=== Section Start ===

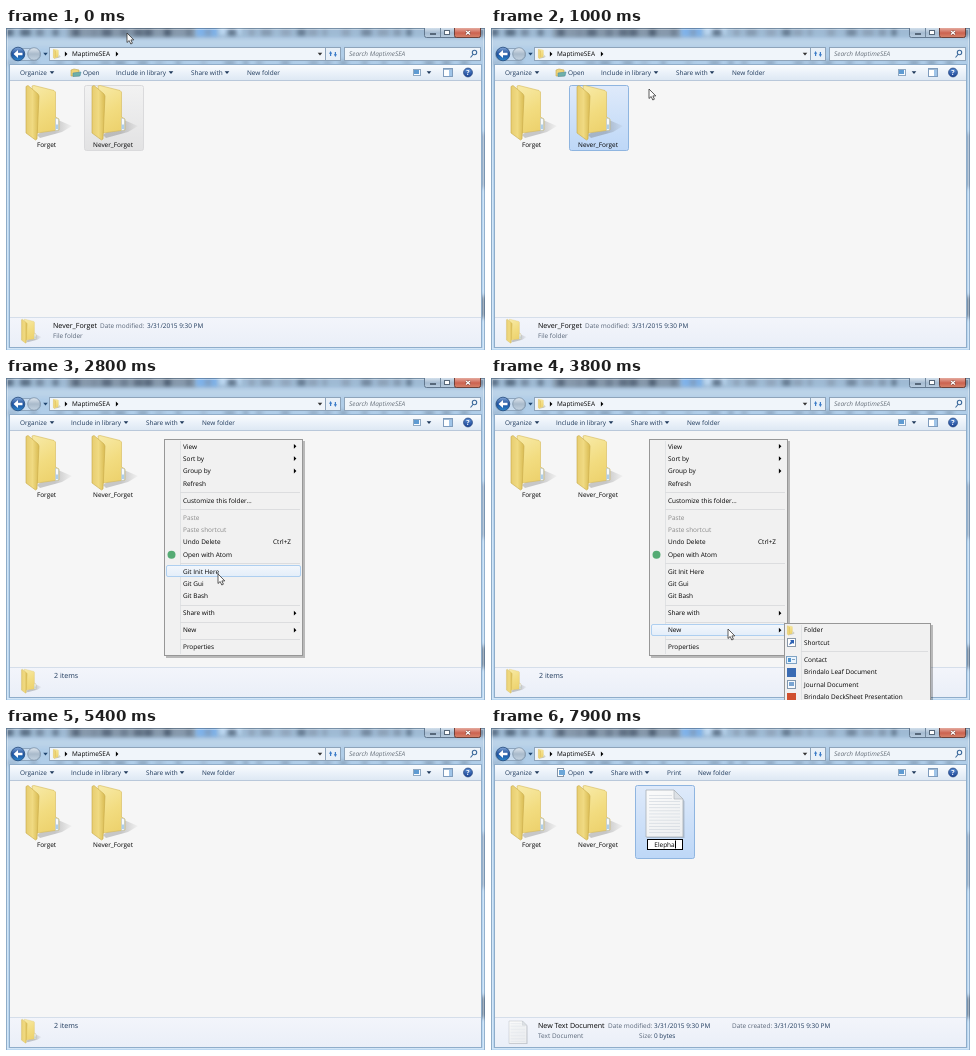
Animation, 479 px wide and 322 px high, one loop 8000 ms. Source, as an HTML page with a canvas:

```html
<!DOCTYPE html>
<html lang="en">
<head>
<meta charset="utf-8">
<title>Folder window</title>
<style>
html, body { margin: 0; width: 479px; height: 322px; overflow: hidden; }
canvas { display: block; }
</style>
</head>
<body>
<canvas id="stage" width="479" height="322"></canvas>
<script>
const W = 479, H = 322, LOOP = 8000;
const FACE = '"Open Sans", "Noto Sans", sans-serif';
const INK = '#000', NAVY = '#1e395b', DIM = '#5a6779';
const stage = document.getElementById('stage');
let c = stage.getContext('2d');

function fade(x0, y0, x1, y1, ...stops) {
  const g = c.createLinearGradient(x0, y0, x1, y1);
  stops.forEach((s, i) => g.addColorStop(i / (stops.length - 1), s));
  return g;
}
function box(x, y, w, h, fill, line) {
  if (fill) { c.fillStyle = fill; c.fillRect(x, y, w, h); }
  if (line) { c.strokeStyle = line; c.lineWidth = 1; c.strokeRect(x + .5, y + .5, w - 1, h - 1); }
}
function round(x, y, w, h, r, fill, line) {
  c.beginPath();
  c.roundRect(x + .5, y + .5, w - 1, h - 1, r);
  c.fillStyle = fill; c.fill();
  c.lineWidth = 1; c.strokeStyle = line; c.stroke();
}
function poly(pts, fill, line, width = .6) {
  c.beginPath();
  for (let i = 0; i < pts.length; i += 2) c.lineTo(pts[i], pts[i + 1]);
  c.closePath();
  if (fill) { c.fillStyle = fill; c.fill(); }
  if (line) { c.strokeStyle = line; c.lineWidth = width; c.stroke(); }
}
function disc(x, y, r, fill, line) {
  c.beginPath(); c.arc(x, y, r, 0, 7);
  c.fillStyle = fill; c.fill();
  if (line) { c.strokeStyle = line; c.lineWidth = .8; c.stroke(); }
}
function text(s, x, y, color = INK, size = 6.45, align = 'left', style = '') {
  c.font = `${style} ${size}px ${FACE}`;
  c.textAlign = align;
  c.fillStyle = color;
  c.fillText(s, x, y);
}
const down = (x, y, color = NAVY) => poly([x - 2.3, y - 1.2, x + 2.3, y - 1.2, x, y + 1.4], color);
const right = (x, y, color = INK) => poly([x - 1.1, y - 2.4, x + 1.4, y, x - 1.1, y + 2.4], color);

function at(x, y, scale, draw) {
  c.save(); c.translate(x, y); c.scale(scale, scale); draw(); c.restore();
}

// Standing open folder, about 46 by 55 units
function folder(x, y, scale = 1) {
  at(x, y, scale, () => {
    poly([33, 35, 47, 41, 37, 47, 15, 53, 12, 50], fade(14, 0, 47, 0, 'rgba(90,90,90,.3)', 'rgba(90,90,90,.3)', 'rgba(90,90,90,.03)'));
    poly([7, 1, 9, .5, 29, 5.5, 30.5, 7, 30.5, 32, 34, 34, 34, 45, 12, 48], fade(8, 4, 34, 46, '#f7e9a4', '#f2dc80', '#ecd06a'), '#d6b95a');
    poly([30.5, 33, 33.5, 34, 33.5, 45, 30.5, 45.5], '#f8fafc', '#b3bfc9');
    poly([31.4, 39.5, 32.6, 39.5, 32.6, 44, 31.4, 44], '#7eb3df');
    poly([1, 1.5, 3, .5, 13, 9, 14, 11, 12, 54, 10.5, 55, 1, 48], fade(1, 0, 14, 0, '#e7cd70', '#f0da82', '#d9bb52'), '#c8a948');
  });
}

// Ruled sheet with a turned corner, 38 by 47 units
function sheet(x, y, scale = 1) {
  at(x, y, scale, () => {
    poly([1, 1.5, 29, 1.5, 38.5, 11, 38.5, 48, 1, 48], 'rgba(60,70,80,.22)');
    poly([0, 0, 28, 0, 37, 9, 37, 47, 0, 47], fade(0, 0, 37, 47, '#fbfbfb', '#eceef0'), '#a8afb6', .8);
    for (let i = 0; i < 13; i++) box(3, 5 + i * 3.1, i < 2 ? 23 : 31, .7, '#d3d9e0');
    poly([28, 0, 37, 9, 28, 9], '#dde1e6', '#a8afb6');
  });
}

// Blurred desktop seen through the window border
const glass = document.createElement('canvas');
glass.width = W; glass.height = H;
function paintGlass() {
  const main = c;
  c = glass.getContext('2d');
  box(0, 0, W, H, fade(0, 0, 0, H, '#aecbe6', '#b7d5f0', '#bbd8f2'));
  let seed = 11;
  const rnd = () => (seed = seed * 16807 % 2147483647) / 2147483647;
  const blobs = (y, h, gap, alpha) => {
    for (let x = 0; x < W; x += gap * (.6 + rnd() * .8)) {
      const tone = 50 + rnd() * 100;
      box(x, y, 4 + rnd() * 7, h, `rgba(${tone - 15},${tone},${tone + 20},${alpha})`);
    }
  };
  c.filter = 'blur(2px)';
  box(-3, -3, W + 6, 13, '#9fbad4');
  box(62, -3, 128, 13, '#8799ac');
  box(190, -3, 22, 12, '#7fb2ea');
  box(213, -3, 22, 10, '#bcd8f2');
  blobs(1, 7, 17, .6);
  box(0, 11, W, 8, '#bcd3e8');
  blobs(33, 4, 20, .4);
  box(475, 105, 6, 55, '#8ba3bc');
  box(475, 268, 6, 22, '#66788b');
  c.filter = 'none';
  box(0, 0, W, 1, 'rgba(60,80,100,.4)');
  box(0, 0, 1, H, 'rgba(80,110,140,.4)');
  box(W - 1, 0, 1, H, 'rgba(80,110,140,.35)');
  box(1, 1, W - 2, H - 2, null, 'rgba(255,255,255,.35)');
  box(3, 36, 473, 284, null, '#8fadca');
  c = main;
}

function caption() {
  round(418, -3, 57, 13, 2, fade(0, 0, 0, 10, '#d3e0ec', '#a5bbd1', '#bdd0e2'), '#62788f');
  round(448, -3, 27, 13, 2, fade(0, 0, 0, 10, '#e5ab9f', '#cc6250', '#d88a70'), '#6d4038');
  box(434, 0, 1, 9, '#71879d');
  box(424, 5, 6, 2, '#fff', '#57687a');
  box(438, 2, 6, 5, '#fff', '#57687a');
  for (const [color, w] of [['#7a3a30', 2.4], ['#fff', 1.4]]) {
    c.strokeStyle = color; c.lineWidth = w;
    c.beginPath();
    c.moveTo(460, 3); c.lineTo(464, 6.6);
    c.moveTo(464, 3); c.lineTo(460, 6.6);
    c.stroke();
  }
}

function addressBar() {
  round(4, 20, 31, 13, 6, 'rgba(225,236,247,.5)', '#8da5bd');
  disc(12, 26, 6.8, fade(0, 19, 0, 33, '#86a9d8', '#1c4f9c', '#2f8bd0'), '#234a7c');
  poly([7.5, 26, 12, 22, 12, 24.8, 16.5, 24.8, 16.5, 27.2, 12, 27.2, 12, 30], '#fff');
  disc(28, 26, 6.3, fade(0, 19, 0, 33, '#e6edf4', '#a9bacb', '#c6d5e3'), '#7d92a8');
  down(39.5, 26, '#20466f');
  box(43, 19, 277, 14, '#f0f5fa', '#8ea4ba');
  box(319, 19, 16, 14, '#e8f0f8', '#8ea4ba');
  box(338, 19, 137, 14, '#f0f5fa', '#8ea4ba');
  folder(47, 21, .18);
  right(60, 26);
  text('MaptimeSEA', 66, 28.3);
  right(111, 26);
  down(314, 26, '#333');
  poly([323, 25.8, 324.6, 23, 326.2, 25.8, 325.2, 25.8, 325.2, 28, 324, 28, 324, 25.8], '#3c7cc8');
  poly([331, 26.2, 329.4, 29, 327.8, 26.2, 328.8, 26.2, 328.8, 24, 330, 24, 330, 26.2], '#3c7cc8');
  text('Search MaptimeSEA', 343, 28.3, '#69727c', 6.45, 'left', 'italic');
  c.strokeStyle = '#3c6a9c'; c.lineWidth = 1.1;
  c.beginPath(); c.arc(468.5, 24.5, 2.2, 0, 7);
  c.moveTo(467, 26.5); c.lineTo(464.5, 29.5); c.stroke();
}

// Label, its x and, where there is one, the x of its arrow
const BARS = {
  folder: [['Open', 77], ['Include in library', 110, 165], ['Share with', 185, 221], ['New folder', 241]],
  none: [['Include in library', 65, 120], ['Share with', 140, 176], ['New folder', 196]],
  file: [['Open', 77, 100], ['Share with', 120, 156], ['Print', 176], ['New folder', 207]]
};
function toolbar(kind) {
  box(4, 37, 471, 16, fade(0, 37, 0, 53, '#fafcfe', '#eaf1f9', '#dce7f3'));
  box(4, 52, 471, 1, '#b9c8da');
  for (const [label, x, arrow] of [['Organize', 14, 46], ...BARS[kind]]) {
    text(label, x, 46.8, NAVY);
    if (arrow) down(arrow, 44.5);
  }
  if (kind === 'folder') {
    poly([65, 42, 68, 41, 73, 42, 73, 48, 65, 48], '#efd476', '#c3a650');
    poly([67, 45, 75, 44, 74, 48, 67, 48.5], '#6fb0a8', '#4f8fa8');
  } else if (kind === 'file') {
    box(66, 40, 7, 9, '#fff', '#8494a6');
    box(68, 42, 6, 5, '#6ba6d8');
  }
  box(407, 41, 8, 7, '#f8fbff', '#8fa8c2');
  box(408, 42, 5, 4, '#5f9bd2');
  down(423, 44.5);
  box(437, 40, 10, 9, '#fff', '#7f9cbd');
  box(443, 42, 3, 6, '#9fc4e8');
  box(438, 41, 8, 1, '#9fb8d2');
  disc(462, 44.5, 4.4, fade(0, 40, 0, 49, '#5f92d6', '#173f92'), '#1d3f7c');
  text('?', 462, 47.1, '#fff', 7, 'center', 'bold');
}

function details(kind) {
  box(4, 289, 471, 30, fade(0, 289, 0, 319, '#f3f5fb', '#eaeff8'));
  box(4, 289, 471, 1, '#d5deea');
  const when = '3/31/2015 9:30 PM';
  if (kind === 'file') sheet(18, 293, .48);
  else folder(15, 291, .44);
  if (kind === 'none') return text('2 items', 48, 299.8, NAVY, 7.1);
  const file = kind === 'file';
  text(file ? 'New Text Document' : 'Never_Forget', 47, 299.8, INK, 7.1);
  text('Date modified:', file ? 117 : 94, 299.8, DIM);
  text(when, file ? 163 : 141, 299.8, NAVY);
  text(file ? 'Text Document' : 'File folder', 47, 309.8, DIM);
  if (file) {
    text('Date created:', 241, 299.8, DIM);
    text(when, 283, 299.8, NAVY);
    text('Size:', 148, 309.8, DIM);
    text('0 bytes', 163, 309.8, NAVY);
  }
}

const picked = (x, h) => round(x, 57, 60, h, 2, fade(0, 57, 0, 57 + h, '#dfeafa', '#bdd7f7'), '#8fb5e0');

function items(s) {
  box(4, 53, 471, 236, '#f6f6f6');
  if (s.pick === 'idle') round(78, 57, 60, 66, 2, fade(0, 57, 0, 123, '#f2f2f2', '#e2e2e3'), '#dadadc');
  if (s.pick === 'live') picked(78, 66);
  folder(19, 57);
  folder(85, 57);
  text('Forget', 40.5, 119.3, INK, 6.45, 'center');
  text('Never_Forget', 107, 119.3, INK, 6.45, 'center');
  if (s.name === null) return;
  picked(144, 74);
  sheet(155, 62);
  const mid = 173.5;
  c.font = `6.45px ${FACE}`;
  if (s.name === '') {
    box(150, 111, 47, 19, '#fff', INK);
    ['New Text', 'Document'].forEach((word, i) => {
      const w = c.measureText(word).width;
      box(mid - w / 2, 112.5 + i * 8, w, 8, '#3399ff');
      text(word, mid, 118.8 + i * 8, '#fff', 6.45, 'center');
    });
    return;
  }
  const w = c.measureText(s.name).width, bw = Math.round(w + 15.6);
  box(Math.round(mid - bw / 2), 111, bw, 11, '#fff', INK);
  text(s.name, mid, 119.2, INK, 6.45, 'center');
  box(Math.round(mid + w / 2), 112.5, 1, 8, INK);
}

// Centre line, label, extra: '>' opens a submenu, '-' is greyed out
const MENU = [
  [68.3, 'View', '>'], [80.6, 'Sort by', '>'], [93, 'Group by', '>'], [105.3, 'Refresh'],
  [122.3, 'Customize this folder...'], [139.3, 'Paste', '-'], [151.7, 'Paste shortcut', '-'],
  [164, 'Undo Delete', 'Ctrl+Z'], [176.6, 'Open with Atom'], [193.4, 'Git Init Here'],
  [205.7, 'Git Gui'], [218.2, 'Git Bash'], [235.2, 'Share with', '>'], [252.2, 'New', '>'], [269.2, 'Properties']
];
const SUB = [
  [252.2, 'Folder'], [264.7, 'Shortcut'], [282, 'Contact'], [294.2, 'Brindalo Leaf Document'],
  [306.6, 'Journal Document'], [319, 'Brindalo DeckSheet Presentation']
];

function menu(rows, x, y, w, h, gutter, hot) {
  box(x + 2, y + 2, w, h, 'rgba(0,0,0,.25)');
  box(x, y, w, h, '#f1f1f1', '#979797');
  box(x + gutter, y + 2, 1, h - 4, '#e0e2e4');
  rows.forEach(([mid, label, extra], i) => {
    if (i && mid - rows[i - 1][0] > 15) {
      const line = Math.round((mid + rows[i - 1][0]) / 2);
      box(x + gutter, line, w - gutter - 3, 1, '#dcdddf');
    }
    if (hot(mid, label)) round(x + 2, Math.round(mid - 6), w - 4, 12, 1.5, fade(0, mid - 6, 0, mid + 6, '#f3f7fc', '#e2edf9'), '#aecff0');
    text(label, x + gutter + 3, mid + 2.2, extra === '-' ? '#8a8a8a' : INK);
    if (extra === '>') right(x + w - 8, mid);
    else if (extra && extra !== '-') text(extra, x + w - 12, mid + 2.2, INK, 6.45, 'right');
  });
}

function menus(s) {
  const [mx, my] = s.cursor;
  const near = mid => Math.abs(my - mid) < 6.2;
  menu(MENU, 158, 61, 139, 217, 16, (mid, label) => s.sub ? label === 'New' : mx > 160 && near(mid));
  disc(165.5, 176.8, 4, '#55ab74');
  if (!s.sub) return;
  menu(SUB, 293, 245, 147, 90, 17, mid => mx > 296 && near(mid));
  folder(296, 247.5, .18);
  box(296, 260, 9, 9, '#fff', '#8a98a8');
  poly([298, 267, 300, 263, 299, 262, 303, 262, 303, 266, 302, 265], '#2d62b4');
  box(295, 278, 11, 8, '#eaf4fd', '#7fa3c4');
  box(297, 280, 3, 4, '#4f94cf');
  box(301, 281, 3, 1, '#7fa3c4');
  box(296, 290, 9, 9, '#3b6cb3');
  box(296, 302, 9, 9, '#f7fafd', '#8297ad');
  box(298, 304, 5, 4, '#7aa5d2');
  box(296, 315, 9, 9, '#d0502f');
}

function pointer([x, y]) {
  poly([x, y, x, y + 9.5, x + 2.2, y + 7.5, x + 3.8, y + 11, x + 5.4, y + 10.2, x + 3.9, y + 6.9, x + 6.8, y + 6.9], '#fff', '#333', .8);
}

// Time, then pointer position
const PATH = [
  [0, 121, 5], [100, 122, 7], [200, 130, 21], [300, 141, 38], [500, 149, 49], [600, 154, 56],
  [900, 157, 60], [1000, 158, 61], [2500, 163, 76], [2600, 184, 128], [2800, 212, 196],
  [3200, 231, 240], [3400, 237, 251], [3900, 262, 252], [4100, 316, 282], [4300, 330, 400]
];
const KEYS = [6400, 6600, 6800, 7100, 7600, 7900];

function stateAt(t) {
  const step = PATH.filter(p => p[0] <= t).pop();
  return {
    kind: t < 1800 ? 'folder' : t < 6100 ? 'none' : 'file',
    pick: t < 100 ? 'idle' : t < 1600 ? 'live' : '',
    cursor: step.slice(1),
    menu: t >= 2300 && t < 5400,
    sub: t >= 3800,
    name: t < 5600 ? null : 'Elepha'.slice(0, KEYS.filter(k => k <= t).length)
  };
}

function draw(t) {
  const s = stateAt(t);
  c.drawImage(glass, 0, 0);
  caption();
  addressBar();
  toolbar(s.kind);
  items(s);
  details(s.kind);
  if (s.menu) menus(s);
  pointer(s.cursor);
}

c.textRendering = 'geometricPrecision';
paintGlass();
const start = performance.now();
function tick() {
  draw((performance.now() - start) % LOOP);
  requestAnimationFrame(tick);
}
tick();
</script>
</body>
</html>
```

=== Section End ===

EXERCISE PROMPT: Please return every line from the material above where the string "live" occurs.

ANSWER BOX:
  if (s.pick === 'live') picked(78, 66);
    pick: t < 100 ? 'idle' : t < 1600 ? 'live' : '',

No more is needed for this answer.